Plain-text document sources
········

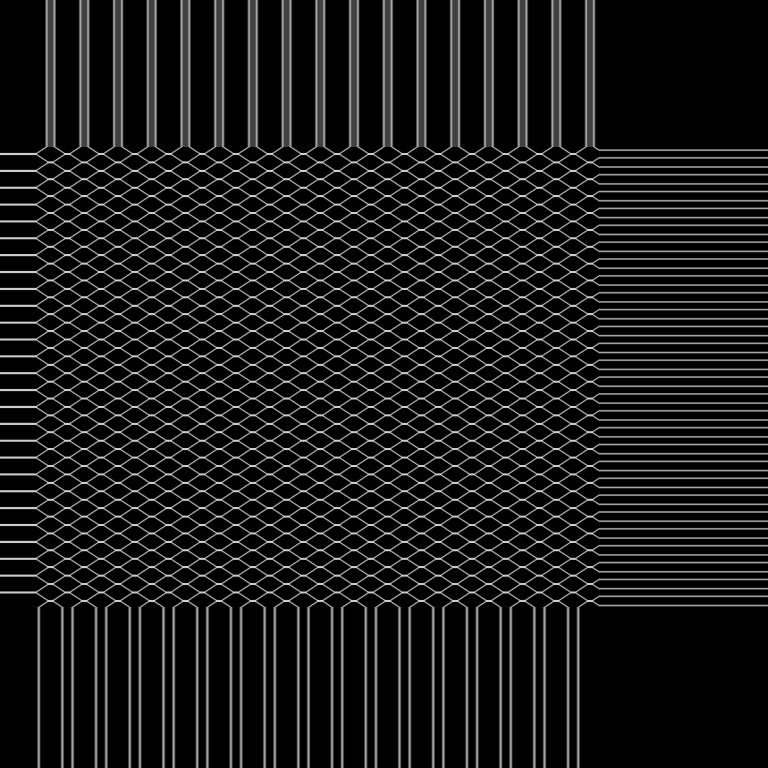
Reproduce this pattern procedurally as a three.js fragment shader.

```glsl
varying vec2 vUv;

// Height of a zigzag wire, 0 to 1, with short flats at its turning points
float zigzag(float x) {
  float ramp = abs(mod(x + 1.0, 2.0) - 1.0);
  return clamp((ramp - 0.12) / 0.76, 0.0, 1.0);
}

// Soft strand, repeated every two rows
float strand(float rows) {
  float dist = abs(mod(rows + 1.0, 2.0) - 1.0) * 0.01098 * 0.87;
  return 0.65 * (1.0 - smoothstep(0.0, 0.0018, dist));
}

void main() {
  // Clamping stretches the border of the mesh out to the canvas edges
  vec2 p = clamp(vUv, vec2(0.047, 0.2092), vec2(0.78, 0.809));

  // Mesh cells: x counts node columns, y counts node rows downward
  vec2 cell = vec2(p.x / 0.02195, (0.7995 - p.y) / 0.01098);

  // Mirrored wires meet at the flats and brighten there
  float wave = zigzag(cell.x);
  float wire = strand(cell.y - wave) + strand(cell.y + wave);

  gl_FragColor = vec4(vec3(min(wire, 0.8)), 1.0);
}
```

········

→ What is required
The exercise is to copy out every line above that has the word "rows" in it.

→ Task answer
// Soft strand, repeated every two rows
float strand(float rows) {
  float dist = abs(mod(rows + 1.0, 2.0) - 1.0) * 0.01098 * 0.87;
  // Mesh cells: x counts node columns, y counts node rows downward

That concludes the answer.